_EXERCISE GOAL_. Find the word "anchor" in the records and copy every line where it occurs.
□ □ □ □ □ □ □
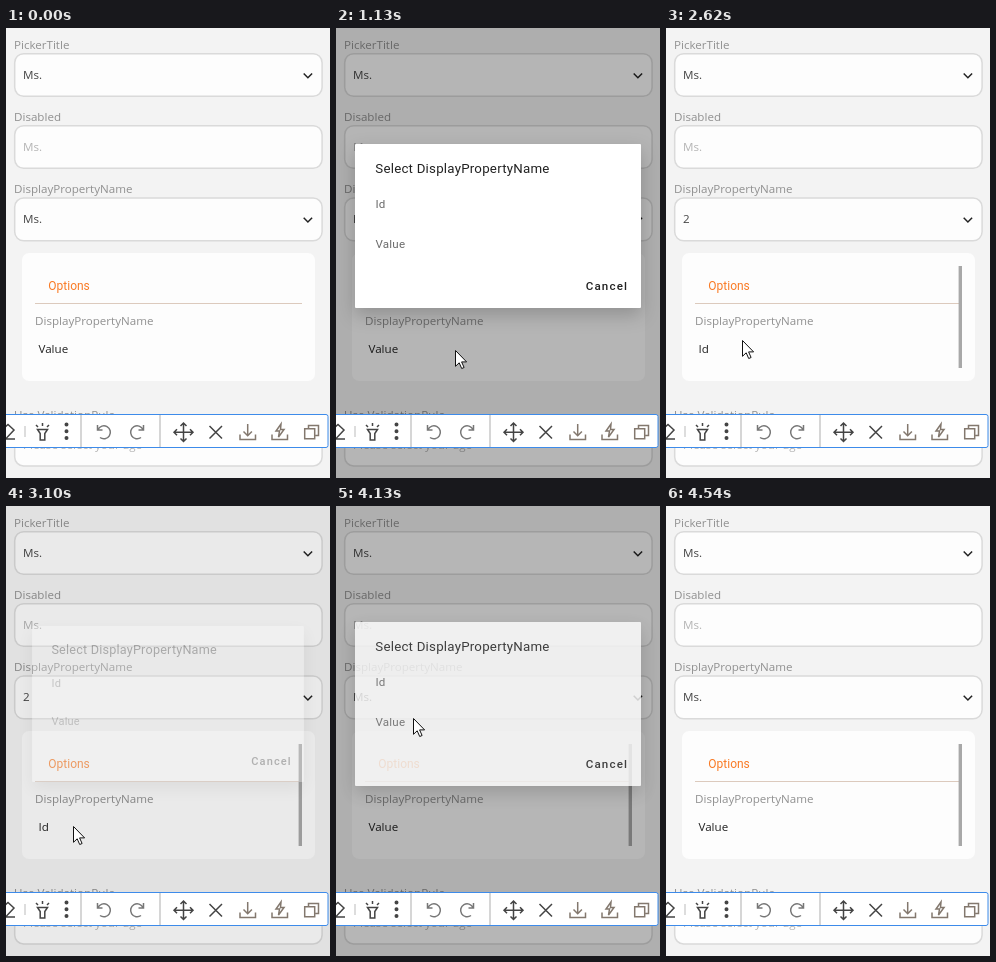
Recreate the animation shown at these times as an HTML page. Size 324x450 px, loop 5.2 s.

```html
<!DOCTYPE html>
<html lang="en">
<head>
<meta charset="utf-8">
<title>Picker demo</title>
<style>
  html, body { margin: 0; width: 100%; height: 100%; overflow: hidden; background: #f3f3f3; }
  svg { display: block; width: 100%; height: 100%; }
  text { font: 11.6px "Open Sans", sans-serif; fill: #444; }
  .label { fill: #909090; }
  .faint { fill: #b4b4b4; }
  .dark { fill: #222; }
  .field { fill: #fdfdfd; stroke: #dadada; stroke-width: 1.5; }
  .chevron { fill: none; stroke: #222; stroke-width: 1.5; }
  .tab { font: 12px Roboto, sans-serif; fill: #f97a24; }
  #dialog text { font: 11.6px Roboto, sans-serif; letter-spacing: .2px; fill: #6c6c6c; }
  #dialog .title { font-size: 13.3px; letter-spacing: .22px; fill: #222; }
  #dialog .button { font-weight: 500; letter-spacing: 1.15px; fill: #222; }
  #panel { filter: drop-shadow(0 7px 9px rgba(0, 0, 0, .2)); }
  .icons { fill: none; stroke: #444; stroke-width: 1.5; }
  .icons .soft { stroke: #777; }
  .icons .warm { stroke: #83786e; }
</style>
</head>
<body>
<svg viewBox="0 0 324 450">
  <rect width="324" height="450" fill="#f3f3f3"/>

  <text class="label" x="8" y="20.5">PickerTitle</text>
  <rect class="field" x="8.7" y="25.7" width="307.4" height="42.6" rx="9"/>
  <text x="17" y="51">Ms.</text>
  <path class="chevron" d="M297.700 45.500l4.200 4.200 4.200-4.200"/>

  <text class="label" x="8" y="93">Disabled</text>
  <rect class="field" x="8.7" y="97.7" width="307.4" height="42.6" rx="9"/>
  <text class="faint" x="17" y="123">Ms.</text>

  <text class="label" x="8" y="165">DisplayPropertyName</text>
  <rect class="field" x="8.7" y="170" width="307.4" height="42.8" rx="9"/>
  <text id="picked" x="17" y="195">Ms.</text>
  <path class="chevron" d="M297.700 189.800l4.200 4.200 4.200-4.200"/>

  <rect x="16" y="225" width="293" height="128" rx="7" fill="#fdfdfd"/>
  <text class="tab" x="42.3" y="261.5">Options</text>
  <path d="M29 275.5h267" stroke="#dccabd"/>
  <text class="label" x="29" y="297">DisplayPropertyName</text>
  <text class="dark" id="property" x="32.5" y="325">Value</text>
  <rect id="scrollbar" x="292.6" y="238" width="3.4" height="102" fill="#a8a8a8"/>

  <text class="label" x="8" y="391">Use ValidationRule</text>
  <rect class="field" x="8.7" y="396" width="307.4" height="42" rx="9"/>
  <text class="faint" x="17" y="420.5">Please select your age</text>

  <rect id="dim" width="324" height="450"/>
  <g id="dialog">
    <rect id="panel" x="19" y="116" width="286" height="164" rx="1" fill="#fff"/>
    <text class="title" x="39.3" y="145">Select DisplayPropertyName</text>
    <text x="39.5" y="180">Id</text>
    <text x="39.5" y="220.3">Value</text>
    <text class="button" x="249.7" y="262.3">Cancel</text>
  </g>

  <rect x="-6" y="386.5" width="328" height="33" rx="2" fill="#fff" stroke="#3d8bea"/>
  <path d="M75 387v32M154 387v32" stroke="#ccc" stroke-width="1.6"/>
  <path d="M19 398v11" stroke="#bbb"/>
  <g class="icons">
    <path d="M-2 400l4-3.5 6 5.5-8 8.5M-1 411h10"/>
    <path d="M31.5 401.5h10l-2.7 4v6.5h-4.6v-6.5zM36.5 395v3M30 397l2 2M43 397l-2 2"/>
    <path d="M60.500 396.500v14" stroke-width="4" stroke-linecap="round" stroke-dasharray="0 6.700"/>
    <path class="soft" d="M91.5 397v5h5M92 401.5a6.5 6.5 0 1 1 2 8"/>
    <path class="soft" d="M137.5 397v5h-5M137 401.5a6.5 6.5 0 1 0-2 8"/>
    <path d="M177.5 395v18.5M168 404.2h19M174.5 398l3-3 3 3M174.5 410.500l3 3 3-3M171 401.200l-3 3 3 3M184 401.200l3 3-3 3"/>
    <path d="M203.500 398l12.500 12.500M216 398l-12.500 12.500"/>
    <path class="warm" d="M234 406.500v5h15.500v-5M241.700 396v11.500M237.500 403.500l4.200 4.200 4.200-4.200"/>
    <path class="warm" d="M266 406.500v5h15.500v-5M275 396l-5 7h3.500l-1 6 5.500-7.500h-3.500z"/>
    <path class="warm" d="M302.500 400.500v-3h10v10h-3M298.700 400.800h10v10h-10z"/>
  </g>

  <path id="cursor" d="M.5.5v15.800l3.700-3.500 2.500 5.700 2.400-1-2.500-5.600h5z" fill="#fff" stroke="#111"/>
</svg>
<script>
const LOOP = 5200;
const FADE = 140;
const el = id => document.getElementById(id);
const clamp = v => Math.min(1, Math.max(0, v));
const easeOut = k => 1 - (1 - k) ** 2.5;

// The fade-out is already under way when it first shows, and ends at "gone".
const dialogs = [
  { open: 1040, close: 2060, gone: 2144 },
  { open: 3100, close: 4130, gone: 4250 }
];

// Each move starts where the last one ended; "via" bends it into an arc.
const entry = [95, 394];
const moves = [
  { from: 140, until: 520, to: [131, 332], via: [230, 350] },
  { from: 630, until: 800, to: [119, 322] },
  { from: 1320, until: 1780, to: [81, 178] },
  { from: 2245, until: 2770, to: [69, 319], via: [160, 231] },
  { from: 2770, until: 2860, to: [67, 320] },
  { from: 3325, until: 3800, to: [77, 212] },
  { from: 4400, until: 4490, to: [7, 314] }
];

function cursorAt(t) {
  return moves.reduce((start, { from, until, to, via }) => {
    const k = easeOut(clamp((t - from) / (until - from)));
    return start.map((a, i) => {
      const bend = via ? via[i] : (a + to[i]) / 2;
      return a * (1 - k) ** 2 + 2 * bend * k * (1 - k) + to[i] * k * k;
    });
  }, entry);
}

function dialogAt(t) {
  const current = dialogs.find(d => t >= d.open && t < d.gone);
  if (!current) return { level: 0, opacity: 0, scale: 1 };
  if (t >= current.close) {
    const level = clamp((current.gone - t) / FADE);
    return { level, opacity: level ** 1.4, scale: 1 };
  }
  const level = clamp((t - current.open + 30) / FADE);
  const opacity = clamp(level * 1.3);
  return { level, opacity, scale: .93 + .07 * opacity };
}

function draw(t) {
  const [first, second] = dialogs;
  const idChosen = t >= first.close && t < second.close;
  el("picked").textContent = idChosen ? "2" : "Ms.";
  el("property").textContent = idChosen ? "Id" : "Value";

  const scrollbar = t < first.close ? 0 : idChosen ? clamp((3800 - t) / 180) : 1;
  el("scrollbar").setAttribute("opacity", scrollbar);

  const { level, opacity, scale } = dialogAt(t);
  el("dim").setAttribute("opacity", .33 * level);
  el("dialog").setAttribute("opacity", opacity);
  el("dialog").setAttribute("transform", `translate(162 198) scale(${scale}) translate(-162 -198)`);

  const [x, y] = cursorAt(t).map(Math.round);
  el("cursor").setAttribute("transform", `translate(${x} ${y})`);
  el("cursor").setAttribute("visibility", t >= 140 && t < 4540 ? "visible" : "hidden");
}

const start = performance.now();
function tick() {
  draw((performance.now() - start) % LOOP);
  requestAnimationFrame(tick);
}
draw(0);
requestAnimationFrame(tick);
</script>
</body>
</html>
```
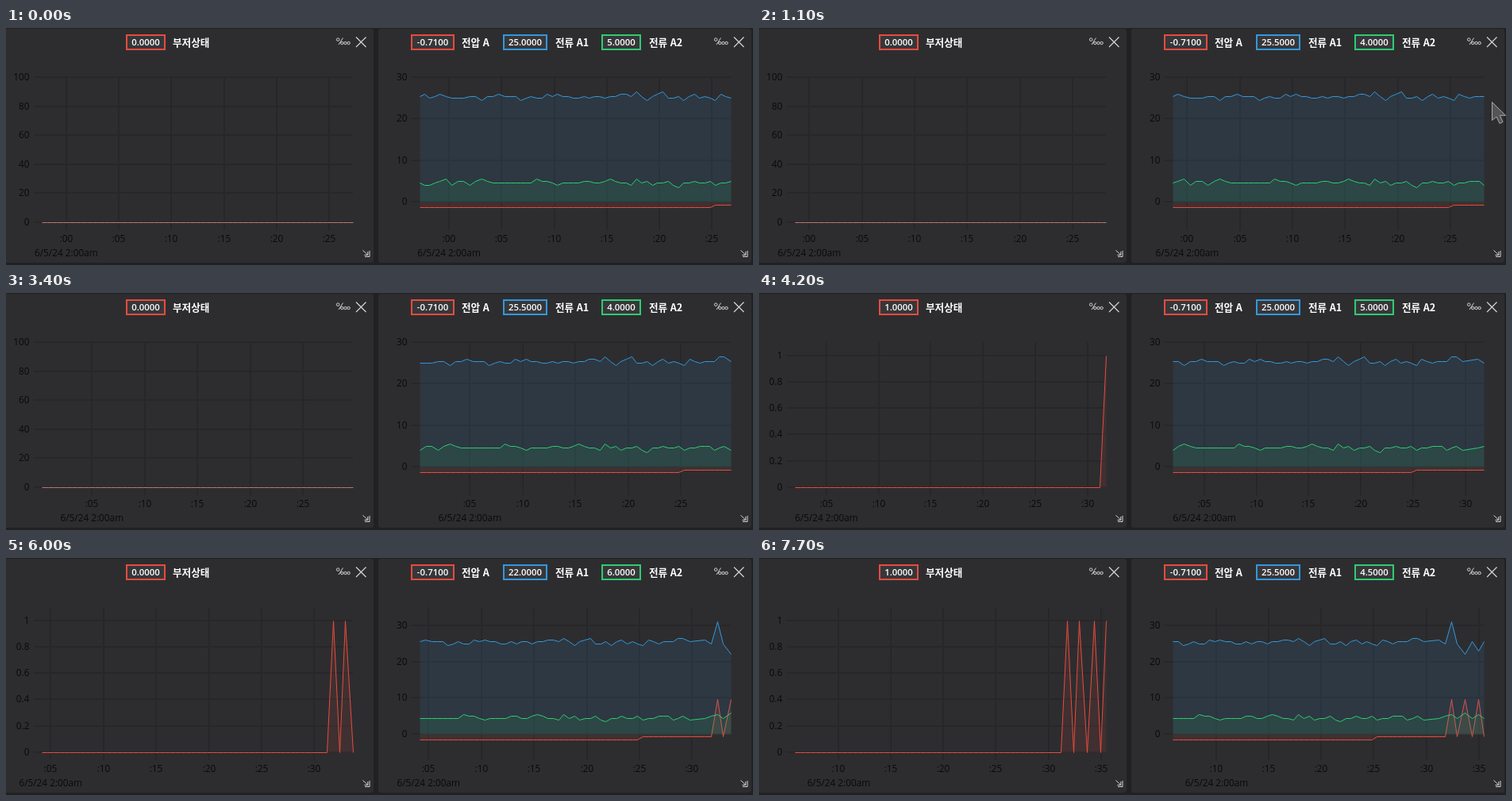
An HTML page for the animation above (8 s loop, 941 by 299 pixels).

```html
<!DOCTYPE html>
<html lang="ko">
<head>
<meta charset="utf-8">
<title>Live charts</title>
<style>
html, body { margin: 0; width: 100%; height: 100%; overflow: hidden; background: #212123; }
svg { display: block; width: 941px; height: 299px; }
.axis { font: 11.8px "Open Sans", "Noto Sans", sans-serif; fill: #0a0a0a; }
.value { font: 600 11.4px "Open Sans", "Noto Sans", sans-serif; fill: #fff; text-anchor: middle; }
.name { font: 700 12.6px "Noto Sans CJK KR", "Noto Sans CJK", "Noto Sans", sans-serif; fill: #fff; }
.mid { text-anchor: middle; }
.end { text-anchor: end; }
.grid { stroke: #000; stroke-opacity: .13; stroke-width: 2; fill: none; }
.icon { stroke: #d4d4d4; fill: none; }
</style>
</head>
<body>
<svg viewBox="0 0 941 299" id="stage"></svg>
<script>
const LOOP = 8000, SPAN = 30;
const X0 = 45, X1 = 437, TOP = 62, BOTTOM = 245, SHIFT = 476;
const RED = '#e74c3c', BLUE = '#3498db', GREEN = '#2ecc71';

const FIRST = 58, LAST = 72;  // newest sample at the start and end of the loop
const STEP_UP = 55, BUZZ = 66; // voltage step, first buzzer pulse

// sampling runs at a steady pace between these [index, seconds] points
const pace = [[0, -2.8], [4, -.92], [9, 1.96], [16, 5.8], [58, 26.8], [63, 29.1],
  [64, 29.75], [65, 31.2], [68, 32.93], [70, 34.38], [72, 35.49]];

function sampleTime(i) {
  const k = Math.max(1, pace.findIndex(p => p[0] >= i));
  const [i0, t0] = pace[k - 1], [i1, t1] = pace[k];
  return t0 + (t1 - t0) * (i - i0) / (i1 - i0);
}

function random(seed) {
  return () => (seed = (seed * 16807) % 2147483647) / 2147483647;
}

// a reading that jitters in half units, ending in the given values
function reading(base, seed, recent) {
  const rnd = random(seed);
  const noise = () => Math.round((base + (rnd() + rnd() - 1) * 1.2) * 2) / 2;
  return [...Array.from({ length: FIRST }, noise), ...recent];
}

const times = Array.from({ length: LAST + 1 }, (_, i) => sampleTime(i));
const amps1 = reading(25.5, 4211, [25, 25.5, 25.5, 25.5, 26.5, 26.5, 25.5, 26, 25, 31, 25, 22, 25.5, 23, 25.5]);
const amps2 = reading(4.7, 9173, [5, 5, 5, 4, 4.5, 5, 4, 4.5, 5, 5.5, 4.5, 6, 4.5, 5.5, 4.5]);
const volts = times.map((_, i) => i < STEP_UP ? -1.42 : i > BUZZ && i % 2 ? 9.7 : -.71);
const buzzer = times.map((_, i) => i >= BUZZ && i % 2 === 0 ? 1 : 0);

// samples arrive a little faster than real time; the right panel lags
const RATE = 1.095, LAG = 60;
const arrival = i => (times[i] - times[FIRST + 1]) / RATE * 1000;
function newest(ms) {
  let i = FIRST;
  while (i < LAST && arrival(i + 1) <= ms) i++;
  return i;
}

const n = v => +v.toFixed(2);
const snap = v => Math.round(v) + .5;
const line = (x1, y1, x2, y2) => `M${x1},${y1}L${x2},${y2}`;
const text = (x, y, cls, s) => `<text x="${n(x)}" y="${n(y)}" class="${cls}">${s}</text>`;

function legend(x, w, color, value, nameX, name) {
  return `<rect x="${x + 1}" y="9" width="${w - 2}" height="18" fill="#37373a" stroke="${color}" stroke-width="2"/>` +
    text(x + w / 2, 22.3, 'value', value.toFixed(4)) + text(nameX, 22.6, 'name', name);
}

function chart(last, series, lo, hi, step) {
  const end = times[last];
  const first = times.findIndex(t => t >= end - SPAN);
  const start = times[first];
  const px = t => X0 + (t - start) / (end - start) * (X1 - X0);
  const py = v => BOTTOM - (v - lo) / (hi - lo) * (BOTTOM - TOP);
  let grid = '', labels = '', plot = '';

  for (let v = 0; v <= hi; v += step) {
    const y = Math.round(py(v));
    grid += line(X0 - 10, y, X1, y);
    labels += text(29.5, y + 4.2, 'axis end', +v.toFixed(1));
  }
  const tick = Math.ceil(start / 5) * 5;
  for (let t = tick; t <= end; t += 5) {
    const x = Math.round(px(t));
    grid += line(x, TOP, x, BOTTOM + 10);
    labels += text(x, 270, 'axis mid', ':' + String(t).padStart(2, '0'));
  }
  labels += text(px(tick), 288, 'axis mid', '6/5/24 2:00am');

  const zero = snap(py(0));
  for (const [data, color, stroke = color] of series) {
    let pts = '';
    for (let i = first; i <= last; i++) pts += `${snap(px(times[i]))},${snap(py(data[i]))} `;
    plot += `<polygon points="${snap(X0)},${zero} ${pts}${snap(X1)},${zero}" fill="${color}" fill-opacity=".1"/>` +
      `<polyline points="${pts}" fill="none" stroke="${stroke}"/>`;
  }
  return `<path class="grid" d="${grid}"/>${labels}${plot}`;
}

const icons = `<g class="icon">
  <circle cx="418.2" cy="14.6" r="1.8"/><path d="M424.5 12.5L419 21"/>
  <circle cx="423.3" cy="19" r="1.7"/><circle cx="427.5" cy="19" r="1.7"/><circle cx="431.6" cy="19" r="1.7"/>
  <path d="M441 11.5L453.5 24M453.5 11.5L441 24" stroke-width="1.2"/>
  <path d="M449.5 280.5L455.5 286M451.5 286.5H455.8V282M452 288.5H458V281"/></g>`;

document.getElementById('stage').innerHTML = `
  <rect x="-4" y="1" width="467" height="295" rx="3" fill="#2d2d30"/>
  <rect x="469" y="1" width="470" height="295" rx="3" fill="#2d2d30"/>
  <g id="left"></g><g id="right"></g>
  ${icons}<g transform="translate(${SHIFT})">${icons}</g>
  <path id="pointer" d="M0,0V23L5.5,18.5L9.5,27L13.5,25L9.8,16.8H17Z" fill="#555558" stroke="#a8a8a8"/>`;
const [left, right, pointer] = ['left', 'right', 'pointer'].map(id => document.getElementById(id));

function drawLeft(last) {
  const active = last >= BUZZ;
  left.innerHTML = legend(151, 50, RED, buzzer[last], 210, '부저상태') +
    chart(last, [[buzzer, RED, active ? RED : '#b87b6e']], 0, active ? 1.1 : 100, active ? .2 : 20);
}

function drawRight(last) {
  const hi = last > BUZZ ? 35 : 30;
  right.innerHTML = legend(510, 55, RED, -.71, 574, '전압 A') +
    legend(626, 56, BLUE, amps1[last], 692, '전류 A1') +
    legend(750, 50, GREEN, amps2[last], 810, '전류 A2') +
    `<g transform="translate(${SHIFT})">` +
    chart(last, [[volts, RED], [amps1, BLUE], [amps2, GREEN]], -5, hi, 10) + '</g>';
}

let shownLeft, shownRight;
function render(ms) {
  const l = newest(ms), r = newest(ms - LAG);
  if (l !== shownLeft) drawLeft(shownLeft = l);
  if (r !== shownRight) drawRight(shownRight = r);

  // the pointer slides in from the right edge and out again
  const t = Math.floor(ms / 100) * 100;
  const away = t < 1100 ? (1100 - t) * .1 : Math.max(0, t - 1200) * .07;
  pointer.setAttribute('transform', `translate(${923.5 + away},${93.5 + away * .4})`);
  pointer.setAttribute('visibility', t >= 1000 && t < 1500 ? 'visible' : 'hidden');
}

const begin = performance.now();
function frame() {
  render((performance.now() - begin) % LOOP);
  requestAnimationFrame(frame);
}
frame();
</script>
</body>
</html>
```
□ □ □ □ □ □ □
_WRITTEN RESPONSE_.
.value { font: 600 11.4px "Open Sans", "Noto Sans", sans-serif; fill: #fff; text-anchor: middle; }
.mid { text-anchor: middle; }
.end { text-anchor: end; }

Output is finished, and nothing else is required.